It’s festival season, one of Europe’s biggest festivals, the Sziget festival, is taking place right now, so perhaps the most important thing to do is to raise awareness about the heart-destroying effects of different drugs. Research suggests that cocaine, ecstasy or speed may be responsible for a significant proportion of sudden cardiac deaths among young people, while what we hear less about is that they cause heart failure in the long term. The National Patient Association for Heart Health is now warning about the lesser-known harmful effects of drug use.
That cocaine, or amphetamine derivatives, or heroin can cause sudden cardiac arrest is increasingly well known, has been investigated in several studies worldwide and has been clearly shown to be often linked to drug use in people aged 21-45, as the drug has damaged the heart and arteries. The risk is particularly high if they also drink alcohol or smoke. But the long-term consequences of regular drug use have been less discussed.
“It may already be in the news that drug use can cause sudden cardiac arrest, but what is not well known is that in the long term it can cause serious damage to the heart, leading to heart failure. In a study conducted in San Diego between 2005 and 2016, of the 15,909 hospitalisations of 11268 patients diagnosed with heart failure, 15.2 per cent were found to have used a drug (methamphetamine 5.2 per cent, opiates 8.2 per cent, alcohol 4.5 per cent), which was not that different in magnitude from the rates for other causes of heart failure (atrial fibrillation, ischaemic heart disease, chronic kidney disease). In these cases, if the patient is already at that stage, heart transplantation may be considered as a therapy, but drug use is clearly not conducive to the kind of close cooperation on the part of the patient that is a prerequisite for successful transplantation, and therefore the outcome may be questionable, and they are not placed on the waiting list. In other words, the stakes are high when someone turns to drugs, as they are undertaking irreversible processes, processes are started, in which the cardiologist can no longer provide a definitive solution”, points out Professor László Gellér, Deputy Head of the Department of Cardiology at the City Major Heart and Vascular Clinic, and future President of the Hungarian Society of Cardiologists. “The use of most drugs – cocaine, heroin, inhalants, ketamine, LSD, marijuana, ectasy, methamphetamine, nicotine, phencyclidine (PCP), prescription stimulants, steroids – has a detrimental effect on the cardiovascular system, causing a wide range of problems from abnormal heart rhythms to myocardial infarction.
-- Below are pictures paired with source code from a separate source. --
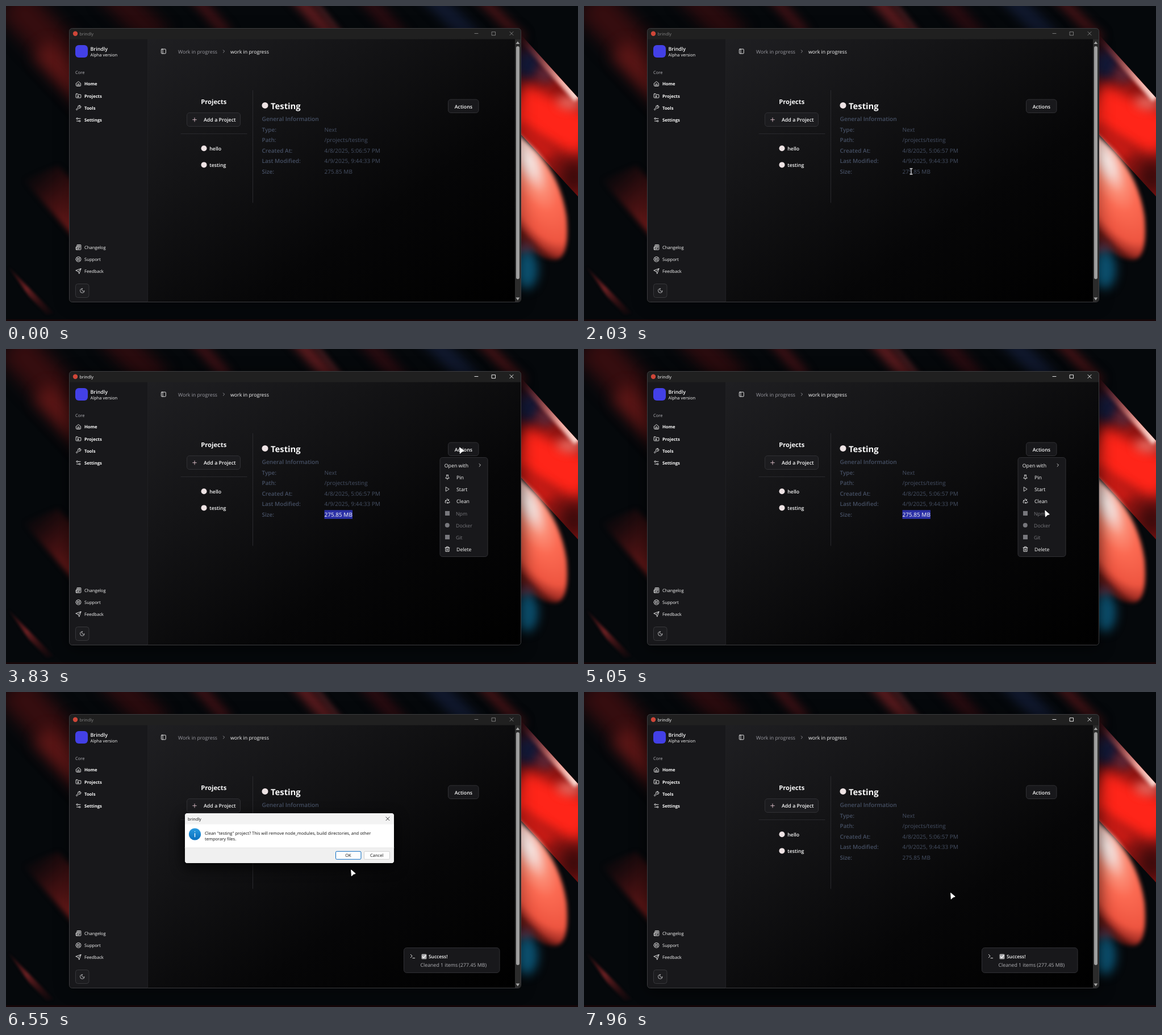
Animation, 1007 px wide and 556 px high, one loop 8 s. Source, as an HTML page:

```html
<!DOCTYPE html>
<html lang="en">
<head>
<meta charset="utf-8">
<title>Project manager</title>
<style>
html, body { margin: 0; width: 100%; height: 100%; overflow: hidden; background: #05080b; }
svg { display: block; width: 1007px; height: 556px; }
text { font-family: "Open Sans", "Noto Sans", sans-serif; text-rendering: geometricPrecision; white-space: pre; }
.icon { fill: none; stroke-linecap: round; stroke-linejoin: round; }
</style>
</head>
<body>
<svg id="stage" viewBox="0 0 1007 556" xmlns="http://www.w3.org/2000/svg"></svg>
<script>
const LOOP = 8000;
const PANEL = '#18181b', BUTTON = '#1c1c1f', EDGE = '#303034', WHITE = '#fafafa', DIM = '#465064';

const text = (x, y, size, str, fill = WHITE, weight = 400, extra = '') =>
  `<text x="${x}" y="${y}" font-size="${size}" fill="${fill}" font-weight="${weight}" ${extra}>${str}</text>`;
const rect = (x, y, w, h, fill, r = 0, stroke = 'none', extra = '') =>
  `<rect x="${x}" y="${y}" width="${w}" height="${h}" rx="${r}" fill="${fill}" stroke="${stroke}" ${extra}/>`;
const dot = (x, y, r, fill) => `<circle cx="${x}" cy="${y}" r="${r}" fill="${fill}"/>`;
const line = (d, stroke, w = 1) => `<path d="${d}" class="icon" stroke="${stroke}" stroke-width="${w}"/>`;
// Icons live on a 24 unit grid, centred on x, y.
const icon = (name, x, y, size = 10.5, stroke = WHITE) =>
  `<path class="icon" d="${ICONS[name]}" stroke="${stroke}" stroke-width="2"
    transform="translate(${x - size / 2} ${y - size / 2}) scale(${size / 24})"/>`;
const blur = n => `style="filter:blur(${n}px)"`;
const streak = (x1, y1, x2, y2, w, color, soft = 6, alpha = 1) =>
  `<path d="M${x1} ${y1}L${x2} ${y2}" stroke="${color}" stroke-width="${w}" opacity="${alpha}" ${blur(soft)}/>`;
const blob = (x, y, rx, ry, color, soft, alpha = 1) =>
  `<ellipse cx="${x}" cy="${y}" rx="${rx}" ry="${ry}" fill="${color}" opacity="${alpha}" ${blur(soft)}/>`;

const ring = (x, y, r) => `M${x - r} ${y}a${r} ${r} 0 1 0 ${2 * r} 0a${r} ${r} 0 1 0 ${-2 * r} 0`;
const ICONS = {
  home: 'M3 10l9-7 9 7v10a1 1 0 0 1-1 1H4a1 1 0 0 1-1-1zM9 21v-8h6v8',
  folder: 'M4 4h5l2 3h9a2 2 0 0 1 2 2v9a2 2 0 0 1-2 2H4a2 2 0 0 1-2-2V6a2 2 0 0 1 2-2zM10 11l4 3-4 3z',
  wrench: 'M14.7 6.3a1 1 0 0 0 0 1.4l1.6 1.6a1 1 0 0 0 1.4 0l3.8-3.8a6 6 0 0 1-7.9 7.9l-6.9 6.9a2.1 2.1 0 0 1-3-3l6.9-6.9a6 6 0 0 1 7.9-7.9z',
  sliders: 'M20 7h-9M14 17H5' + ring(17, 17, 3) + ring(7, 7, 3),
  news: 'M4 22h16a2 2 0 0 0 2-2V4a2 2 0 0 0-2-2H8a2 2 0 0 0-2 2v16a2 2 0 0 1-4 0v-9h4M18 14h-8M15 18h-5M10 6h8v4h-8z',
  buoy: ring(12, 12, 10) + ring(12, 12, 4) + 'M5 5l4 4M15 9l4-4M15 15l4 4M9 15l-4 4',
  send: 'M22 2L15 22 11 13 2 9zM22 2L11 13',
  moon: 'M12 3a6 6 0 0 0 9 9 9 9 0 1 1-9-9z',
  panel: 'M5 3h14a2 2 0 0 1 2 2v14a2 2 0 0 1-2 2H5a2 2 0 0 1-2-2V5a2 2 0 0 1 2-2zM9 3v18',
  right: 'M9 18l6-6-6-6',
  plus: 'M4 12h16M12 4v16',
  pin: 'M12 17v5M8 3h8M9 3v7l-4 4v3h14v-3l-4-4V3',
  play: 'M6 3l14 9-14 9z',
  recycle: 'M7 19H4l-2-3 4-7M11 19h9l2-3-2-3M14 16l-3 3 3 3M8 9H4M6 9l1 4M9 6l3-4 5 7M13 9h4l1-4',
  trash: 'M3 6h18M19 6v15H5V6M8 6V2h8v4M10 11v6M14 11v6',
  prompt: 'M4 17l6-6-6-6M12 19h8'
};

const wallpaper = () => `
  <rect width="1007" height="556" fill="#05080b"/>
  ${streak(10, -10, 165, 156, 66, '#360d0f', 15)}
  ${streak(62, 75, 150, 168, 40, '#641817', 13, .85)}
  ${streak(180, -30, 270, 60, 50, '#2a0b0e', 12)}
  ${streak(320, -30, 390, 50, 20, '#3a1014', 8)}
  ${streak(500, -30, 580, 60, 24, '#581a1d', 8)}
  ${streak(535, -20, 590, 50, 6, '#6e2c30', 5, .6)}
  ${streak(620, -30, 700, 60, 26, '#290b10', 9)}
  ${streak(735, -30, 825, 60, 32, '#10182d', 9)}
  ${streak(820, -30, 910, 60, 18, '#421215', 8)}
  <path d="M30 306L130 420V322L92 282Z" fill="url(#ember)" ${blur(5)}/>
  <path d="M4 460L84 542 72 545 40 512Z" fill="url(#spark)" ${blur(2)}/>
  <g clip-path="url(#slab)">
    <rect x="850" width="160" height="345" fill="url(#glow)"/>
    ${blob(918, 104, 24, 26, '#121a3a', 10)}
    ${blob(950, 122, 16, 13, '#5a2a3c', 9)}
    ${streak(896, 172, 1025, 232, 76, '#ff2519', 11)}
    ${streak(900, 215, 960, 265, 30, '#c81b15', 9)}
    ${blob(1000, 302, 26, 32, '#3a0a0b', 14)}
    ${blob(992, 170, 22, 12, '#f07a70', 9, .8)}
    <path d="M906 51L1007 163" stroke="url(#rim)" stroke-width="16" ${blur(3)}/>
  </g>
  <path d="M895 219L935 257Q977 305 987 372Q993 444 968 448Q940 450 895 405Z" fill="url(#beam)" ${blur(3.5)}/>
  ${blob(912, 428, 16, 14, '#5a2634', 7)}
  ${blob(916, 465, 20, 34, '#0c5474', 9)}
  <rect y="553" width="1007" height="3" fill="#160608"/>`;

const navItem = (y, name, label, weight) =>
  icon(name, 127.5, y) + text(138, y + 3, 7.65, label, WHITE, weight);
const infoRow = (y, label, value) =>
  text(450.5, y, 10, label, DIM, 600) + text(560.5, y, 10, value, DIM);
const menuItem = (y, glyph, x, label, fill) => glyph + text(x, y + 3.2, 8.75, label, fill);

const appWindow = () => `
  <rect id="shade" x="109" y="44" width="799" height="484" rx="8" fill="#000" ${blur(14)}/>
  ${rect(111.5, 39.5, 795, 483, '#202020', 5, '#3c3c3f')}
  ${dot(122, 48.7, 4.2, '#cf4638')}
  ${text(129.5, 51.7, 7.5, 'brindly', WHITE, 400, 'class="chrome"')}
  <g class="chrome">
    ${line('M825 48.5H831M855.5 45.7h6v6h-6zM887 45.5l6 6M893 45.5l-6 6', '#fff', .9)}
  </g>
  <path d="M249 58.5H906V517Q906 522 901 522H249Z" fill="url(#main)"/>
  <path d="M112 58.5H249V522H117Q112 522 112 517Z" fill="${PANEL}"/>
  ${line('M249.5 58.5V522', '#1f1f23')}
  ${rect(122, 69, 22, 22, '#4340e6', 6)}
  ${text(148.5, 78.5, 8.9, 'Brindly', WHITE, 600)}
  ${text(148.5, 88.8, 7.5, 'Alpha version')}
  ${text(122, 120.4, 7.5, 'Core', '#b4b4b9', 500)}
  ${navItem(137.3, 'home', 'Home', 700)}
  ${navItem(158.5, 'folder', 'Projects', 700)}
  ${navItem(179.7, 'wrench', 'Tools', 700)}
  ${navItem(200.9, 'sliders', 'Settings', 700)}
  ${navItem(425.8, 'news', 'Changelog', 500)}
  ${navItem(447, 'buoy', 'Support', 500)}
  ${navItem(468.2, 'send', 'Feedback', 500)}
  ${rect(122.5, 490.5, 23.5, 24, '#1d1d20', 4, '#37373b')}
  ${icon('moon', 134.3, 502.6, 10, '#d8d8da')}
  ${icon('panel', 277.3, 80, 10.5)}
  ${text(303, 84, 8.75, 'Work in progress', '#9a9aa1')}
  ${icon('right', 383.5, 80, 9, '#b5b5ba')}
  ${text(395, 84, 8.75, 'work in progress')}

  ${text(343.2, 173, 11.2, 'Projects', WHITE, 700)}
  ${rect(318.5, 188.5, 94, 24, BUTTON, 4.5, EDGE)}
  ${icon('plus', 332, 200.7, 10, '#f3d3dc')}
  ${text(348, 204.3, 8.85, 'Add a Project', WHITE, 600)}
  ${line('M308 225.5H424', '#29292d')}
  ${line('M434.5 149V347', '#2a2a2e')}
  ${dot(348.5, 251.2, 5, '#eee3e4')}
  ${text(358.3, 254.8, 8.75, 'hello', WHITE, 600)}
  ${dot(348.5, 280.4, 5, '#eee3e4')}
  ${text(358.3, 284, 8.75, 'testing', WHITE, 600)}

  ${dot(456, 175.4, 5.5, '#eee3e4')}
  ${text(466, 182, 14.8, 'Testing', WHITE, 700)}
  ${text(450.5, 203, 10.2, 'General Information', DIM, 600)}
  ${infoRow(221.7, 'Type:', 'Next')}
  ${infoRow(240.3, 'Path:', '/projects/testing')}
  ${infoRow(258.9, 'Created At:', '4/8/2025, 5:06:57 PM')}
  ${infoRow(277.4, 'Last Modified:', '4/9/2025, 9:44:33 PM')}
  <rect id="mark" x="560.5" y="284.3" height="15.5" fill="#2b30a6"/>
  ${infoRow(296, 'Size:', '<tspan id="num">275.85</tspan><tspan id="unit"> MB</tspan>')}
  ${rect(778.5, 165, 53.5, 23.5, PANEL, 4.5, EDGE)}
  ${text(789.8, 180.5, 8.75, 'Actions', WHITE, 600)}

  <g id="bar">
    <path d="M896 58.5H906V517Q906 522 901 522H896Z" fill="#2b2b2b"/>
    ${rect(898, 71, 6, 411, '#9f9f9f', 3)}
    <path d="M897.5 67L900.9 62.5 904.3 67ZM897.5 514.5L900.9 519.5 904.3 514.5Z" fill="#a6a6a6"/>
  </g>`;

const GREY = '#77777c';
const actionsMenu = () => `
  <g id="menu">
    ${rect(764, 191.5, 84, 175, PANEL, 4.5, EDGE)}
    ${text(771.8, 209, 8.75, 'Open with')}${icon('right', 834.3, 205, 9.5)}
    ${menuItem(226.8, icon('pin', 777, 226.2, 10), 793, 'Pin', WHITE)}
    ${menuItem(248, icon('play', 777, 247.4, 9.5), 793, 'Start', WHITE)}
    ${menuItem(269.2, icon('recycle', 777, 268.6, 10), 793, 'Clean', WHITE)}
    ${menuItem(290.5, rect(773, 286, 8, 8, GREY), 792, 'Npm', GREY)}
    ${menuItem(311.8, dot(776.8, 311, 4, GREY), 792, 'Docker', GREY)}
    ${menuItem(333, rect(773, 328, 8, 8, GREY), 792, 'Git', GREY)}
    ${menuItem(354.2, icon('trash', 777, 353.4, 10.5), 793, 'Delete', WHITE)}
  </g>`;

const toast = () => `
  <g clip-path="url(#pane)"><g id="toast">
    ${rect(700.5, 451.5, 168.5, 44, PANEL, 5, EDGE)}
    ${icon('prompt', 716, 466.5, 11)}
    ${rect(731.5, 462.5, 9, 9, '#a9a9ac', 1.5)}
    ${line('M733.3 467.2l2 2.1 3.6-4.5', '#fff', 1.3)}
    ${text(744, 470.2, 8.4, 'Success!', WHITE, 600)}
    ${text(729.5, 484.5, 8.8, 'Cleaned 1 items (277.45 MB)', '#b3b3b7')}
  </g></g>`;

const dialog = () => `
  <g id="dialog">
    <rect x="313" y="220" width="372" height="90" rx="6" fill="#000" opacity=".75" ${blur(12)}/>
    ${rect(315, 214, 368, 88, '#fff', 4.5)}
    <path d="M315 233.5V218.5Q315 214 319.5 214H678.5Q683 214 683 218.5V233.5Z" fill="#f3f3f3"/>
    <path d="M315 275H683V297.5Q683 302 678.5 302H319.5Q315 302 315 297.5Z" fill="#f0f0f0"/>
    ${line('M315 275H683', '#dfdfdf', .7)}
    ${text(320, 226.7, 7.3, 'brindly', '#111')}
    ${line('M669 220.7l6 6M675 220.7l-6 6', '#222', .9)}
    ${dot(332.5, 251, 10.6, 'url(#info)')}
    ${line('M332.5 249.7V255.5M332.5 246.3V246.4', '#fff', 1.3)}
    ${text(350, 252, 7.54, 'Clean "testing" project? This will remove node_modules, build directories, and other', '#111')}
    ${text(350, 262.4, 7.54, 'temporary files.', '#111')}
    ${rect(580.5, 281.3, 44.5, 14, '#fdfdfd', 2, '#0a6cc4')}
    ${rect(630.5, 281.3, 45, 14, '#fdfdfd', 2, '#d0d0d0')}
    ${text(602.5, 291.2, 7.5, 'OK', '#111', 400, 'text-anchor="middle"')}
    ${text(652.7, 291.2, 7.5, 'Cancel', '#111', 400, 'text-anchor="middle"')}
  </g>`;

const stops = (...list) => list.map(([at, color, alpha = 1]) =>
  `<stop offset="${at}" stop-color="${color}" stop-opacity="${alpha}"/>`).join('');
const fade = (id, x1, y1, x2, y2, ...list) =>
  `<linearGradient id="${id}" gradientUnits="userSpaceOnUse" x1="${x1}" y1="${y1}" x2="${x2}" y2="${y2}">
    ${stops(...list)}</linearGradient>`;
const defs = `<defs>
  <linearGradient id="main" x1="0" y1="0" x2="1" y2="1">
    ${stops([0, '#1f1f22'], [.3, '#141416'], [.65, '#060607'], [1, '#000'])}</linearGradient>
  ${fade('ember', 35, 300, 118, 390, [0, '#3a0c0e', 0], [.5, '#4e1213', .7], [1, '#7a1d1c'])}
  ${fade('spark', 4, 460, 80, 543, [0, '#4a1014', .3], [.45, '#6a2022'], [1, '#300a0d', .2])}
  ${fade('glow', 885, 30, 955, 145, [0, '#1c0a10', 0], [.45, '#330c12'], [1, '#8c1412'])}
  ${fade('rim', 906, 51, 1007, 163, [0, '#8a3038', 0], [.35, '#b05a58', .6], [.7, '#f0a8a0'], [1, '#ffe0d8'])}
  <radialGradient id="beam" gradientUnits="userSpaceOnUse" cx="0" cy="0" r="1"
    gradientTransform="translate(920 272) rotate(66) scale(195 76)">
    ${stops([0, '#fdeeea'], [.14, '#f6d2cb'], [.32, '#fb8d76'], [.5, '#fb6a52'], [.8, '#ee5540'], [.93, '#a83026'], [1, '#5a1612'])}</radialGradient>
  <linearGradient id="info" x1="0" y1="0" x2="0" y2="1">${stops([0, '#2a9be0'], [1, '#0a6fbd'])}</linearGradient>
  <clipPath id="slab"><path d="M861 0L1007 162V336L906 226 850 170V0Z"/></clipPath>
  <clipPath id="pane"><path d="M249 58.5H906V522H249Z"/></clipPath>
</defs>`;

const pointer = `
  <path id="arrow" d="M.7 .7L8.2 7.2 4.6 8.3 1.3 11.6Z" fill="#fff" stroke="#fff" stroke-width="1" stroke-linejoin="round"/>
  <path id="caret" class="icon" d="M-2 -5h4M0 -5V5M-2 5h4" stroke="#d5d5d8" stroke-width="1.3"/>`;

const stage = document.getElementById('stage');
stage.innerHTML = defs + wallpaper() + appWindow() + actionsMenu() + toast() + dialog() + pointer;
const get = id => document.getElementById(id);
const [shade, bar, mark, num, unit, menu, note, box, arrow, caret] =
  ['shade', 'bar', 'mark', 'num', 'unit', 'menu', 'toast', 'dialog', 'arrow', 'caret'].map(get);
const chrome = [...document.querySelectorAll('.chrome')];

// Pointer path: time, x, y
const PATH = [
  [260, 924, 526], [390, 855, 306], [630, 855, 306], [1330, 798, 174], [1560, 798, 174],
  [1850, 540, 311], [2030, 576, 292], [2160, 576, 292], [2290, 574, 293], [3010, 574, 293],
  [3190, 755, 225], [3330, 790, 194], [3640, 798, 173], [4130, 798, 173], [4480, 808, 250],
  [4730, 817, 308], [4930, 812, 291], [5050, 811, 283], [5200, 810, 266], [5330, 810, 266],
  [5700, 641, 354], [5950, 641, 354], [6550, 606, 311], [6650, 602, 285], [7830, 602, 285], [7960, 645, 354]
];

// Monotone cubic along one column of PATH.
const speed = (i, k) => i < 0 || i >= PATH.length - 1 ? 0 :
  (PATH[i + 1][k] - PATH[i][k]) / (PATH[i + 1][0] - PATH[i][0]);
const tangent = (i, k) => {
  const a = speed(i - 1, k), b = speed(i, k);
  return a * b <= 0 ? 0 : 2 * a * b / (a + b);
};
function along(t, k) {
  if (t >= PATH[PATH.length - 1][0]) return PATH[PATH.length - 1][k];
  const i = Math.max(0, PATH.findIndex(p => p[0] > t) - 1);
  const [p, q] = [PATH[i], PATH[i + 1]], span = q[0] - p[0];
  const u = Math.max(0, (t - p[0]) / span), v = 1 - u;
  return p[k] * v * v * (1 + 2 * u) + q[k] * u * u * (3 - 2 * u) +
    span * u * v * (tangent(i, k) * v - tangent(i + 1, k) * u);
}

const ramp = (t, a, b) => Math.min(1, Math.max(0, (t - a) / (b - a)));
const easeOut = u => 1 - (1 - u) ** 3;
const show = (el, on) => el.setAttribute('visibility', on ? 'visible' : 'hidden');
function pop(el, amount, x, y, from) {
  const s = from + (1 - from) * amount;
  show(el, amount > 0);
  el.setAttribute('opacity', amount);
  el.setAttribute('transform', `translate(${x} ${y}) scale(${s}) translate(${-x} ${-y})`);
}

function draw(now) {
  const t = now % LOOP;
  const tick = 1000 / 30, step = Math.floor((t + 8) / tick) * tick - 4;

  const focused = t >= 2490 && t < 5860 || t >= 6780;
  shade.setAttribute('opacity', focused ? .6 : .3);
  chrome.forEach(el => el.setAttribute('opacity', focused ? 1 : .45));

  const picked = t >= 2620 && t < 5330, all = picked && t >= 2780;
  show(mark, picked);
  mark.setAttribute('width', all ? 49.5 : 30.5);
  num.setAttribute('fill', picked ? WHITE : DIM);
  unit.setAttribute('fill', all ? WHITE : DIM);

  pop(menu, easeOut(ramp(step, 3680, 3830)) * (1 - ramp(step, 5330, 5430)), 806, 191, .95);
  show(bar, t < 3680 || t >= 5430);

  const rise = easeOut(ramp(step, 5430, 5680));
  show(note, rise > 0);
  note.setAttribute('opacity', rise);
  note.setAttribute('transform', `translate(0 ${44 * (1 - rise)})`);

  pop(box, easeOut(ramp(step, 5960, 6130)) * (1 - ramp(step, 6780, 6940)), 499, 258, .93);

  const x = along(step, 1), y = along(step, 2);
  const onText = x > 557 && x < 662 && y > 212 && y < 300 && t < 5000;
  const at = `translate(${x.toFixed(2)} ${y.toFixed(2)})`;
  arrow.setAttribute('transform', at);
  caret.setAttribute('transform', at);
  show(arrow, t >= 260 && !onText);
  show(caret, t >= 260 && onText);
}

const start = performance.now();
function frame() {
  draw(performance.now() - start);
  requestAnimationFrame(frame);
}
frame();
</script>
</body>
</html>
```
Intravenously administered drugs can lead to inflammatory diseases of the veins, not least bacterial infections of the blood vessels and heart valves. Alcohol (ethanol) increases the risk of heart disease in the long term, while cannabis takes effect within minutes, speeding up the heartbeat and increasing the risk of heart attack. Inhaling inhalants (glues, paints, thinners, etc.) causes a lack of oxygen in the body, the heart beats faster and more irregularly, and can even cause a heart attack or suffocation. Cocaine causes cardiac arrhythmia, heart attack, and in the long term irreversible damage to the brain and heart. Ritalin (methylphenidate, a drug used to treat severely attention deficit children), when taken through the nose instead of orally in powdered form, places extreme strain on the heart, causes severe damage to the lungs and eyes when injected, and irreversibly damages the arteries of the heart and brain. Methamphetamines accelerate the heartbeat, causing an increase in blood pressure and long-term damage to the blood vessels in the brain, which can lead to strokes. Brain damage and memory loss can occur even in people who have quit drugs. Even 50 mg of speed at first use can cause a fatal heart attack. Ecstasy can be fatal in people with heart disease and severe liver or kidney disease. LSD can cause severe arrhythmia, anxiety and depression,” says Professor Gellér.
“We often see cases of heart failure in very young people. Sometimes we don’t even suspect what’s behind it, but then it turns out that the patient was a regular drug user. And then we feel that we have a great responsibility to tell people in good time that this lifestyle has serious dangers for the heart, of which most people are unaware. Because when it gets to that point, we often cannot help. One of the most important reasons for exclusion in heart transplantation is the lack of a proper psychosocial background. In our country, more than half of patients are not on the waiting list because of this problem. This includes alcohol and drug addiction and mental imbalance. Drug use therefore not only causes damage to the patient’s health, but also makes the solution and treatment of the problem very questionable,” adds Zsuzsanna Bernáth Lukács, President of the SZÍVSN National Patients’ Association.